What if I told you that plants could change your life? That your body can thrive on plants and you can reach an overall sense of well-being beyond anything you have ever imagined?
These were the questions Rip Esselstyn posed to our associates at Blue Cross & Blue Shield of Rhode Island (BCBSRI) during a worksite health presentation in May. A nationally-recognized health advocate, and former world-class professional triathlete and firefighter, Rip is passionate about eating plants. Though he grew up in a family that, as Rip says, “ate everything under the sun—ice cream, soda pop, pork chops,” their diet changed when his father, a physician, began researching ways to prevent and reverse heart disease. What his father found was astonishing. “Cultures in rural China, Japan, and Central Africa that didn’t have heart disease and stroke all had one thing in common,” Rip says. “They ate a primarily plant-based diet. No meat, no processed foods, no dairy.”
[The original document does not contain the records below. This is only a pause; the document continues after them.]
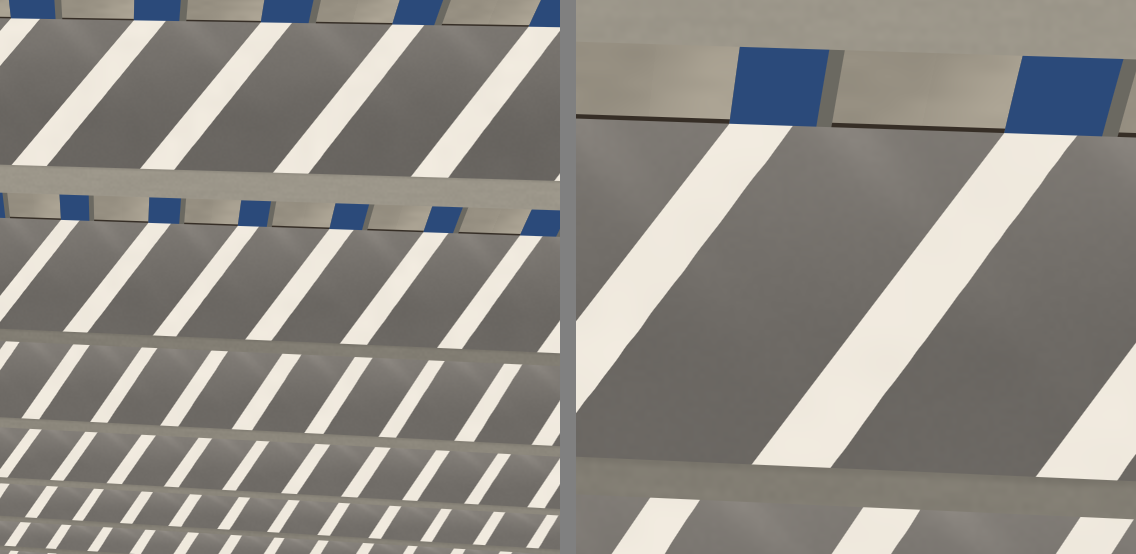
Left, the full canvas; right, a detail of the centre.
Write a Shadertoy shader that draws this pattern.

```glsl
float hash(vec2 p) {
    vec3 q = fract(vec3(p.xyx) * 0.1031);
    q += dot(q, q.yzx + 33.33);
    return fract((q.x + q.y) * q.z);
}

float noise(vec2 p) {
    vec2 i = floor(p), f = fract(p);
    f = f * f * (3.0 - 2.0 * f);
    return mix(mix(hash(i), hash(i + vec2(1, 0)), f.x),
               mix(hash(i + vec2(0, 1)), hash(i + vec2(1, 1)), f.x), f.y);
}

// Antialiased step over one pixel; lengths are hundredths of the canvas width
float edge(float d) {
    return clamp(0.5 + d * iResolution.x / 100.0, 0.0, 1.0);
}

// Roof slats with sky between them; h is the height above the beam
vec3 slatRow(vec2 p, float h, float first, float period) {
    float k = (p.x - h * (p.x - 20.0) * 0.006 - first) / period;
    float id = floor(k + 0.3);
    float g = k - id;
    float gap = 0.31 + 0.06 * hash(vec2(id, period));
    float across = fract(g - gap);
    vec3 slat = vec3(0.65, 0.62, 0.56) * (0.9 + 0.13 * smoothstep(0.1, 0.6, across - 0.04 * h));
    slat *= 0.98 + 0.04 * noise(p * vec2(0.5, 1.2));
    slat = mix(slat, vec3(0.21, 0.18, 0.15), edge(0.26 - h));
    float side = edge(min(g, gap + 0.055 - g) * period);
    float sky = edge(min(g, gap - g) * period);
    vec3 col = mix(slat, vec3(0.42, 0.41, 0.38), side);
    return mix(col, vec3(0.17, 0.29, 0.48), sky);
}

// Shaded beam side crossed by slanted sun stripes; t runs from top to bottom
vec3 beamFace(vec2 p, float t, vec3 stripes, float row) {
    float first = stripes.x, period = stripes.y, slant = stripes.z * t;
    float shade = mix(0.485, 0.41, smoothstep(-0.1, 0.75, t)) + 0.009 * row;
    float bounce = fract((p.x - first) / period - 1.1 * t) - 0.42;
    shade += 0.045 * exp(-bounce * bounce * 60.0 - t * 3.5);
    shade += 0.012 * (noise(p * 0.25) - 0.5) + 0.008 * (noise(p * 3.0) - 0.5);
    vec3 col = shade * vec3(1.0, 0.965, 0.92);

    float k = (p.x - first + slant) / (period * (1.0 + 0.002 * slant));
    float id = floor(k + 0.3);
    float g = k - id;
    float width = 0.205 + 0.06 * hash(vec2(id, row + 7.0)) + 0.02 * t;
    float wobble = 0.07 * (noise(p * 0.9) - 0.5);
    float sun = edge(0.77 * min(g * period, (width - g) * period + wobble));
    vec3 light = vec3(0.94, 0.915, 0.87) * (0.99 + 0.02 * noise(p * 0.4));
    return mix(col, light, sun);
}

void mainImage(out vec4 fragColor, in vec2 fragCoord) {
    // Beam top, underside start, underside end and underside brightness
    vec4 beams[7] = vec4[7](
        vec4(3.25, 29.4, 34.4, 0.61), vec4(38.9, 58.7, 60.9, 0.51),
        vec4(60.9, 74.5, 76.3, 0.55), vec4(76.3, 85.2, 86.3, 0.55),
        vec4(86.3, 92.1, 93.0, 0.53), vec4(93.0, 97.4, 98.2, 0.52),
        vec4(98.2, 101.5, 102.0, 0.5));
    // First sun stripe, spacing and slant of each beam
    vec3 stripes[7] = vec3[7](
        vec3(1.95, 21.55, 22.4), vec3(10.8, 15.2, 15.35), vec3(12.95, 11.9, 9.15),
        vec3(5.3, 9.76, 6.3), vec3(8.3, 8.27, 3.9), vec3(3.65, 7.28, 2.9),
        vec3(1.9, 6.6, 2.0));

    // Level the tilted beams and even out the stripe spacing
    vec2 p = vec2(fragCoord.x, iResolution.y - fragCoord.y) * 100.0 / iResolution.x;
    p.y = (p.y - 0.0145 * p.x) / (1.0 + 0.0005 * p.x);
    p.x -= 0.0007 * p.x * p.x;

    vec3 col = vec3(0.5);
    float start = -10.0;
    for (int i = 0; i < 7; i++) {
        vec4 b = beams[i];
        vec3 s = stripes[i];
        float t = clamp((p.y - b.x) / (b.y - b.x), 0.0, 1.0);
        vec3 layer = slatRow(p, b.x - p.y, s.x, s.y);
        vec3 face = beamFace(p, t, s, float(i));
        // Beams packed tightly hide the slats between them
        layer = mix(layer, face, b.x - start < 0.1 ? 1.0 : edge(p.y - b.x));

        float grain = 0.015 * (noise(p * vec2(0.3, 2.0)) + noise(p * 2.5) - 1.0);
        vec3 underside = (b.w + grain) * vec3(1.0, 0.965, 0.885);
        underside *= 0.93 + 0.07 * smoothstep(0.0, 0.6, p.y - b.y);
        layer = mix(layer, underside, edge(p.y - b.y));
        col = mix(col, layer, edge(p.y - start));
        start = b.z;
    }
    fragColor = vec4(col, 1.0);
}
```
The idea of not having hamburgers and chicken can be difficult for many people to consider. And when you need to give up cheese and other dairy products too…well, it can be easy to dismiss the idea completely. However, there are many reasons to try it, or at least try to make plants and whole foods a bigger part of your diet.
Current research supports that eating whole plant foods is the most effective way to prevent and sometimes even reverse heart disease, some cancers, diabetes, and many other chronic diseases, as well as sustain optimum weight.
Rip’s energy and motivation inspired over 10 percent of the BCBSRI workforce to take his “28-Day Challenge” and adopt a plant-based diet for four weeks.
So, what was on the menu? Whole grains (brown rice, quinoa, oats, 100 percent whole-wheat bread, etc.), legumes (beans, peas, lentils, chickpeas, etc.), all vegetables, and fruits, as well as nuts and seeds in small amounts. What was out? All highly processed foods (like vegetable oils, white flours, sugar, etc.) and animal products (including meat, poultry, seafood, dairy, eggs) were eliminated.
The results were astounding. Over 75 percent of our participants lost between 2 and 14 pounds—but it wasn’t all about the weight loss. Over 50 percent of participants reduced their total cholesterol between 12 and 52 points, and reduced their “bad” cholesterol (LDL) between 10 and 53 points! More than half of participants also noted more energy, a better overall sense of well-being, improved digestion, and clearer skin, fewer migraines, improved athletic performance, and more sensitive taste buds, as well as less hunger, fatigue, and joint pain.
Sheila, a BCBSRI participant, said, “I will remain plant-based 75-80 percent of the time with exceptions of holidays, social events, and restaurants.” In the 28 days, she lost 5 pounds, reduced her total cholesterol by 43 points, and reduced her LDL cholesterol by 53 points. Ennio, another BCBSRI associate, says he plans on staying “plant-strong.” During the Challenge, he lost 8 pounds, reduced his total cholesterol and LDL cholesterol, and lowered his blood pressure. And now three months after the Challenge, he is down a total of 20 pounds!
Dieting is always a difficult task, especially for those of us who are always on-the-go. However, nutrition is a critical part to living a healthy lifestyle, and comes down to understanding and planning for what you put in your body and how it affects you.
I encourage you to put more plants on your plate! And how about taking on a plant-based challenge for 28 days? Or 14 days? Or maybe just for 7 days? Your body will thank you for that. For more information on plant-based nutrition, visit Rip’s website at engine2diet.com. And see the tips below on how to get started.
* Please check with your healthcare provider before making changes to your diet.
Narine Lemme is a passionate plant-based enthusiast who lives in Rhode Island with her husband and three plant-strong kids. Narine brought her passion into the workplace and established the role of Manager of Associate Wellness at Blue Cross & Blue Shield of Rhode Island, a position recently developed under the leadership of BCBSRI Senior Vice President and Chief Human Resources Officer, Dick Kropp.